However, the Ministry of Health yesterday played down the threat of a fourth wave.
Director of Public Health Dr Francis Kuria told the Star the country should not panic just because the WHO says infections are rising in Africa.
"There should be an advisory from the ministry if that happens.
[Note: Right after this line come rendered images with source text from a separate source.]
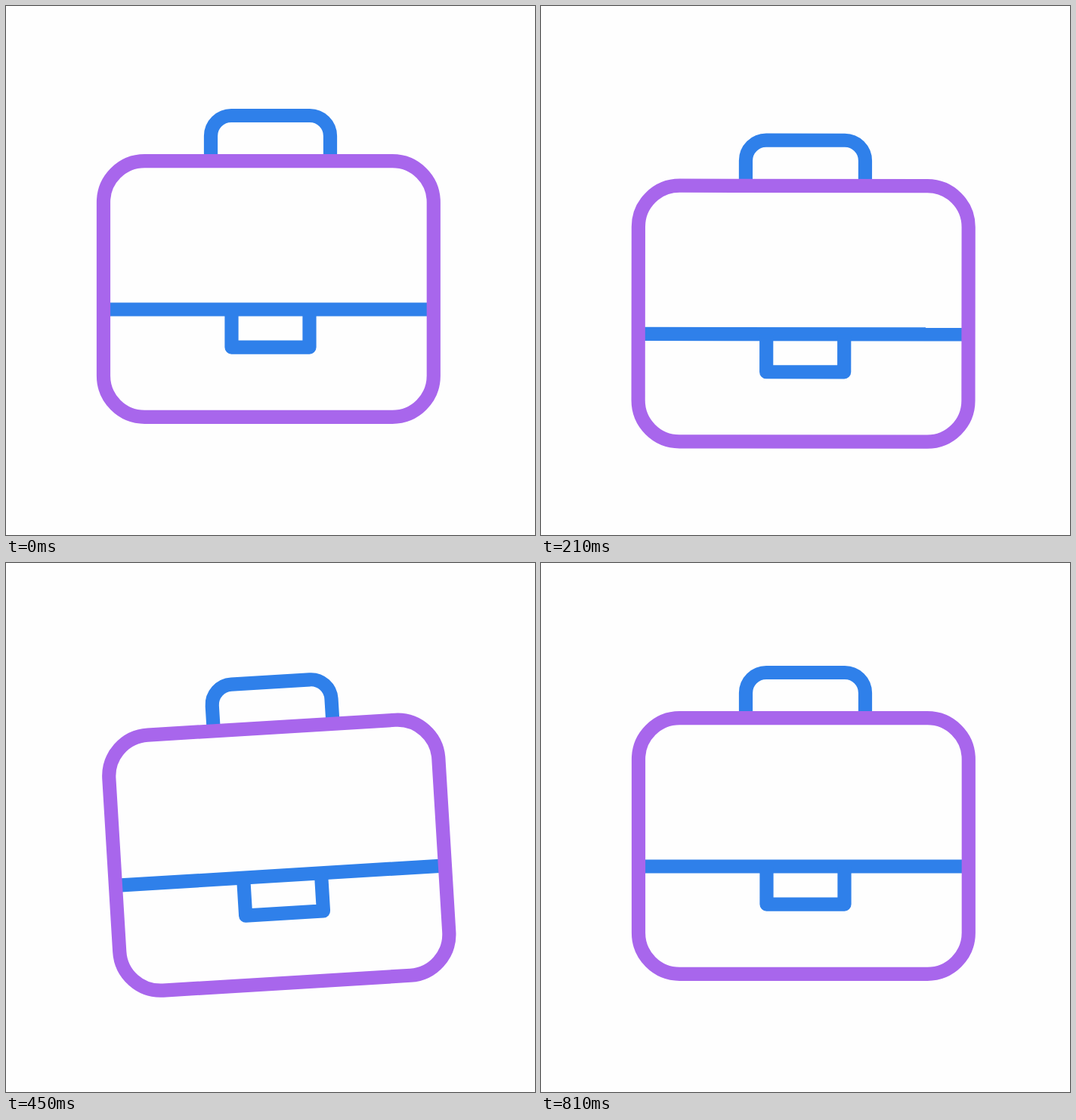
Recreate the animation shown at these times as an HTML page. Size 700 by 700 pixels, loop 2840 ms.

```html
<!DOCTYPE html>
<html lang="en">
<head>
<meta charset="utf-8">
<title>Briefcase</title>
<style>
  html, body { margin: 0; width: 100%; height: 100%; overflow: hidden; background: #fefefe; }
  svg { display: block; width: 100%; height: 100%; }
</style>
</head>
<body>
<svg viewBox="0 0 700 700">
  <g id="bag" fill="none" stroke-width="18.2" stroke="#2f80ea">
    <path d="M271 200V172a27 27 0 0 1 27-27H402a27 27 0 0 1 27 27V200"/>
    <path d="M132 401.5H563"/>
    <path d="M298.5 402V451.6H401.5V402" stroke-linejoin="round"/>
    <rect x="129" y="205.2" width="436.8" height="338.6" rx="54.5" stroke="#a866ec"/>
  </g>
</svg>
<script>
const bag = document.getElementById("bag");
const LOOP = 2840, STEP = 30, END = 27;

// Swing extremes: [step, degrees]
const swings = [[0, 0], [5, -9.1], [9.4, 12.1], [16, -4.5], [19.7, 2.3], [23.7, -1], [END, 0]];
const smooth = u => u * u * (3 - 2 * u);

function angle(s) {
  const i = Math.max(1, swings.findIndex(([at]) => at >= s));
  const [t0, a0] = swings[i - 1], [t1, a1] = swings[i];
  return a0 + (a1 - a0) * smooth((s - t0) / (t1 - t0));
}

// Quick drop, then a slow start back up
function drop(s) {
  const PEAK = 5, BACK = 17, DEPTH = 33;
  if (s >= BACK) return 0;
  return DEPTH * (1 - (s < PEAK ? (1 - s / PEAK) ** 2 : ((s - PEAK) / (BACK - PEAK)) ** 2.6));
}

function draw() {
  const s = Math.min(END, Math.floor(performance.now() % LOOP / STEP));
  bag.setAttribute("transform", `translate(0 ${drop(s)}) rotate(${angle(s)} 350 145)`);
  requestAnimationFrame(draw);
}
draw();
</script>
</body>
</html>
```
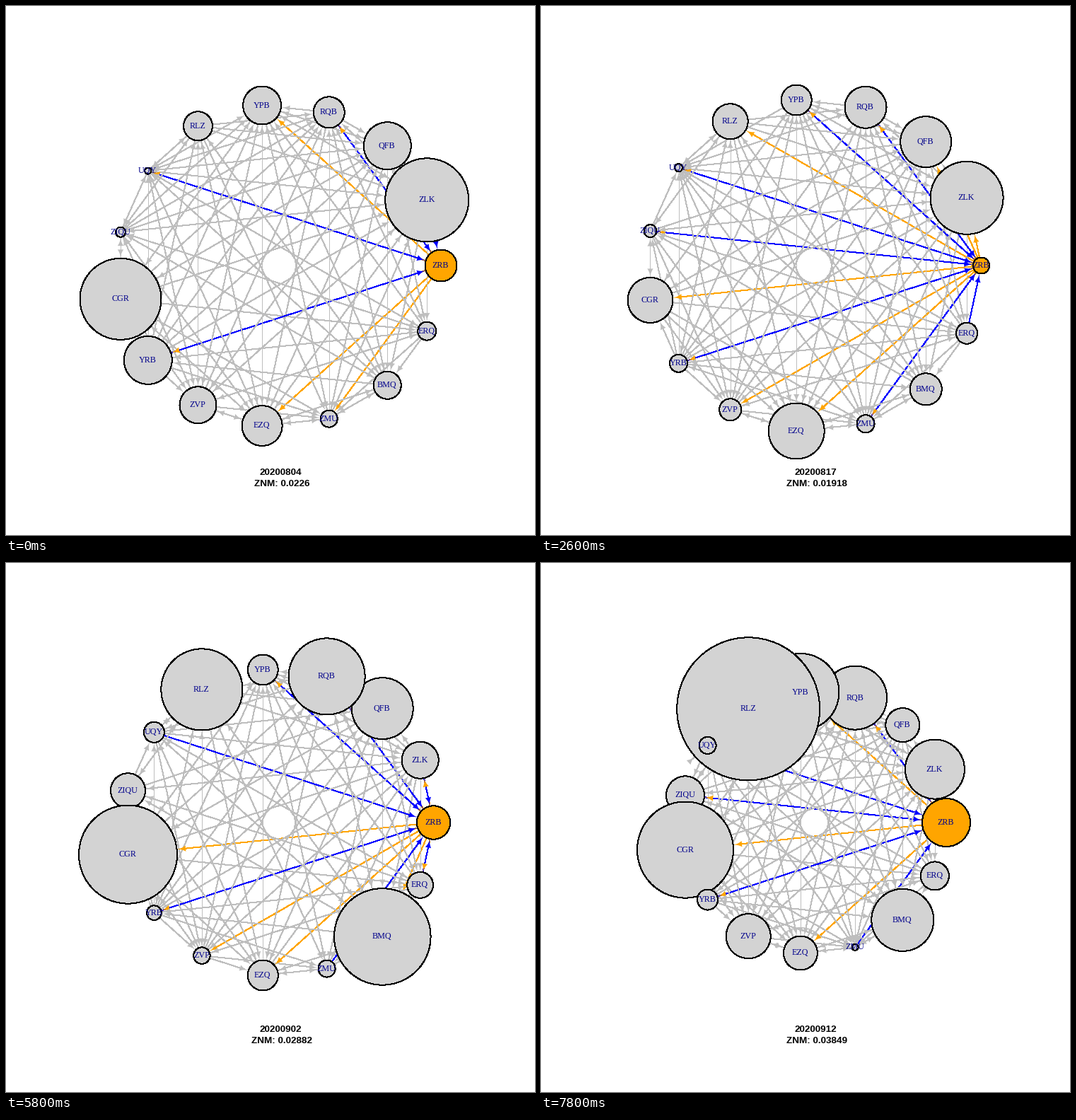
A matplotlib script for the animation above (8 s loop, 748 by 748 pixels).

```python
import numpy as np
import matplotlib.pyplot as plt
from matplotlib.animation import FuncAnimation
from matplotlib.collections import LineCollection, PolyCollection
from matplotlib.patches import Circle

SIZE, DPI = 748, 88
PX = 72 / DPI
FRAMES, STEP_MS = 40, 200
CX, CY, REACH = 388.5, 367, 285.5
HEAD, HALF = 12.5, 4.2
GRAY, BLUE, ORANGE = "#bebebe", "#0000ff", "#ffa500"

NAMES = "ZRB ZLK QFB RQB YPB RLZ UQY ZIQU CGR YRB ZVP EZQ ZMU BMQ ERQ".split()
N = len(NAMES)

# Known days, their index values and node radii (one row per day)
DAYS = [0, 5, 13, 19, 25, 32, 39]
INDEX = [0.0226, 0.02571, 0.01918, 0.02624, 0.02297, 0.03321, 0.03849]
RADII = [
    [22.5, 59, 33.5, 22, 27, 20.5, 4.5, 7, 57.5, 34, 26, 28.5, 12, 19.5, 13],
    [38, 48.5, 30.5, 51, 24.5, 35.5, 6.5, 6, 63.5, 11.5, 13.5, 42, 10, 36, 14],
    [11.5, 51.5, 36, 29.5, 21.5, 25, 5.5, 9, 32, 12.5, 15.5, 39.5, 12.5, 22.5, 15],
    [28, 42, 33.5, 30.5, 22.5, 27, 7, 38.5, 30.5, 18, 12, 11, 8, 18.5, 34.5],
    [28.5, 28, 56, 32, 22, 23, 14.5, 36, 27.5, 10, 10, 27.5, 12, 40, 31],
    [20, 24.5, 34, 30, 21, 83.5, 14.5, 16, 20, 10.5, 13, 17, 12, 89.5, 9],
    [34, 42, 24, 45, 54.5, 101, 12, 27, 68, 14.5, 31.5, 24, 4.5, 44, 20],
]
# Short swells between the known days
SWELLS = {
    "RQB": [(6, 55), (9, 100), (17, 46), (27, 70)],
    "ZIQU": [(22, 52)],
    "CGR": [(30, 80)],
    "YPB": [(36, 96)],
}
# Ties of the highlighted node: outgoing, incoming
TIES = [
    ("RQB YPB UQY YRB EZQ ZMU", "ZLK RQB UQY YRB"),
    ("YPB UQY YRB ZVP EZQ", "YPB UQY YRB ZMU"),
    ("ZLK QFB RQB YPB RLZ UQY ZIQU CGR YRB ZVP EZQ ZMU",
     "RQB YPB UQY ZIQU YRB ZMU ERQ"),
    ("ZLK RQB YPB UQY ZIQU YRB ZVP EZQ ERQ", "RQB YPB UQY YRB ZVP ZMU"),
    ("ZLK RQB YPB UQY YRB ZVP EZQ BMQ ERQ", "ZLK RQB YPB UQY YRB ZMU"),
    ("ZLK RQB YPB CGR YRB ZVP EZQ BMQ ERQ",
     "ZLK RQB YPB UQY ZIQU YRB ZMU ERQ"),
    ("RQB YPB ZIQU CGR YRB EZQ", "RQB UQY ZIQU YRB ZMU"),
]
BUSY = "UQY ZIQU YRB ZVP EZQ ZMU ERQ".split()

# Circular layout, stretched to fill -1..1 both ways
angle = 2 * np.pi * np.arange(N) / N
ux, uy = np.cos(angle), np.sin(angle)
ux = 2 * (ux - ux.min()) / np.ptp(ux) - 1
uy = uy / uy.max()

rng = np.random.default_rng(7)
base = rng.random((N, N))
flip = rng.random((len(DAYS), 2, N))
pull = np.array([0.07 if n in BUSY else 0 for n in NAMES])
gap = np.abs(np.subtract.outer(np.arange(N), np.arange(N)))
far = np.where((gap == 7) | (gap == 8), 0.12, 0)


def radius_track(j):
    points = list(zip(DAYS, [row[j] for row in RADII]))
    points = sorted(points + SWELLS.get(NAMES[j], []))
    return np.interp(np.arange(FRAMES), *zip(*points))


def tie_mask(k):
    return np.array([[n in side.split() for n in NAMES] for side in TIES[k]])


tracks = np.array([radius_track(j) for j in range(N)]).T
masks = [tie_mask(k) for k in range(len(DAYS))]


def adjacency(day):
    daily = np.random.default_rng(100 + day).random((N, N))
    adj = 0.78 * base + 0.22 * daily + pull + far > 0.46
    np.fill_diagonal(adj, False)
    k = min(np.searchsorted(DAYS, day, side="right") - 1, len(DAYS) - 2)
    part = (day - DAYS[k]) / (DAYS[k + 1] - DAYS[k])
    adj[0], adj[:, 0] = np.where(flip[k] < part, masks[k + 1], masks[k])
    return adj


# Arrow head with slightly hollow sides, tip at the origin
back = np.sqrt(np.linspace(0, 1, 7))
head_x = -HEAD * np.concatenate([back[::-1], back])
head_y = HALF * np.concatenate([-back[::-1] ** 2, back ** 2])


def edge_shapes(day, pos, rad):
    lines, heads, colors = [], [], []
    for a, b in np.argwhere(adjacency(day)):
        d = pos[b] - pos[a]
        d = d / np.hypot(*d)
        tip = pos[b] - d * rad[b]
        lines.append([pos[a] + d * rad[a], tip - d * HEAD * 0.5])
        side = np.array([-d[1], d[0]])
        heads.append(tip + np.outer(head_x, d) + np.outer(head_y, side))
        colors.append(ORANGE if a == 0 else BLUE if b == 0 else GRAY)
    return lines, heads, colors


fig = plt.figure(figsize=(SIZE / DPI, SIZE / DPI), dpi=DPI, facecolor="white")
ax = fig.add_axes([0, 0, 1, 1])
ax.set_xlim(0, SIZE)
ax.set_ylim(SIZE, 0)
ax.axis("off")

segments = LineCollection([], linewidths=PX, antialiaseds=False, zorder=1)
arrows = PolyCollection([], linewidths=0, zorder=2)
ax.add_collection(segments, autolim=False)
ax.add_collection(arrows, autolim=False)

nodes, labels = [], []
for j, name in enumerate(NAMES):
    fill = ORANGE if j == 0 else "#d3d3d3"
    nodes.append(ax.add_patch(Circle((0, 0), 1, fc=fill, ec="black", lw=PX,
                                     antialiased=False, zorder=3 + j * 0.01)))
    labels.append(ax.text(0, 0, name, family="Liberation Serif",
                          size=12.2 * PX, color="#00008b", ha="center",
                          va="baseline", zorder=4))


def caption(x, y):
    return ax.text(x, y, "", family="Liberation Sans", weight="bold",
                   size=13.5 * PX, ha="center", va="baseline", zorder=5)


date_text, index_text = caption(388.5, 663), caption(390, 679)


def update(day):
    rad = tracks[day]
    half = REACH - rad.max()
    pos = np.column_stack([CX + half * ux, CY - half * uy])
    lines, heads, colors = edge_shapes(day, pos, rad)
    segments.set_segments(lines)
    segments.set_color(colors)
    arrows.set_verts(heads)
    arrows.set_facecolor(colors)
    for node, label, p, r in zip(nodes, labels, pos, rad):
        node.center = p
        node.radius = r
        label.set_position((p[0] - 0.5, p[1] + 3))
    date = 804 + day if day < 28 else 901 + day - 28
    date_text.set_text(f"2020{date:04d}")
    value = round(float(np.interp(day, DAYS, INDEX)), 5)
    index_text.set_text(f"ZNM: {value}")
    return [segments, arrows, *nodes, *labels, date_text, index_text]


anim = FuncAnimation(fig, update, frames=FRAMES, interval=STEP_MS,
                     repeat=True, repeat_delay=0, blit=False)
plt.show()
```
You don't scare Kenyans because WHO thinks so; you look at the science nationally, it is not a roadside declaration," he said.
Private hospitals are also stocking up not to be caught unprepared in case numbers rise.
Parklands-based MP Shah Hospital has constructed a new oxygen production plant, which will be launched by Health CS Mutahi Kagwe on Tuesday.
Head of biomedical engineering and maintenance Millicent Alooh said at the height of the third wave, demand for medical oxygen shot up from 20-30 cylinders a day to 100 minimum.
“Having a production plant at the hospital is the only cheaper option and one that can effectively handle the high demand of oxygen hospitals are facing,” Alooh said.
However, chairman of the Kenya Association of Private Hospitals Dr Abdi Mohammed said they have not received any help from the government.
"We even use our cold chains to store the AstraZeneca vaccine, but the only thing we received is the vaccine, which we give for free," he said.
In its statement, the WHO said people must now adhere to Covid-19 prevention protocols because vaccination rates are too low in Africa.
In total, 48.6 million doses have been received on the continent and 31.4 million doses have been administered in 50 countries.
Altogether, only around two per cent of the population has received at least one dose of the Covid-19 vaccine, compared to 24 per cent globally.
In Kenya, a total of 975, 835 people had received their first dose of the vaccine on Monday while 13, 194 had received their second dose.
“While many countries outside Africa have now vaccinated their high-priority groups and are able to even consider vaccinating their children, African countries are unable to even follow up with second doses for high-risk groups," said WHO Africa director Moeti.
"I’m urging countries that have reached a significant vaccination coverage to release doses and keep the most vulnerable Africans out of critical care,” she added in a statement.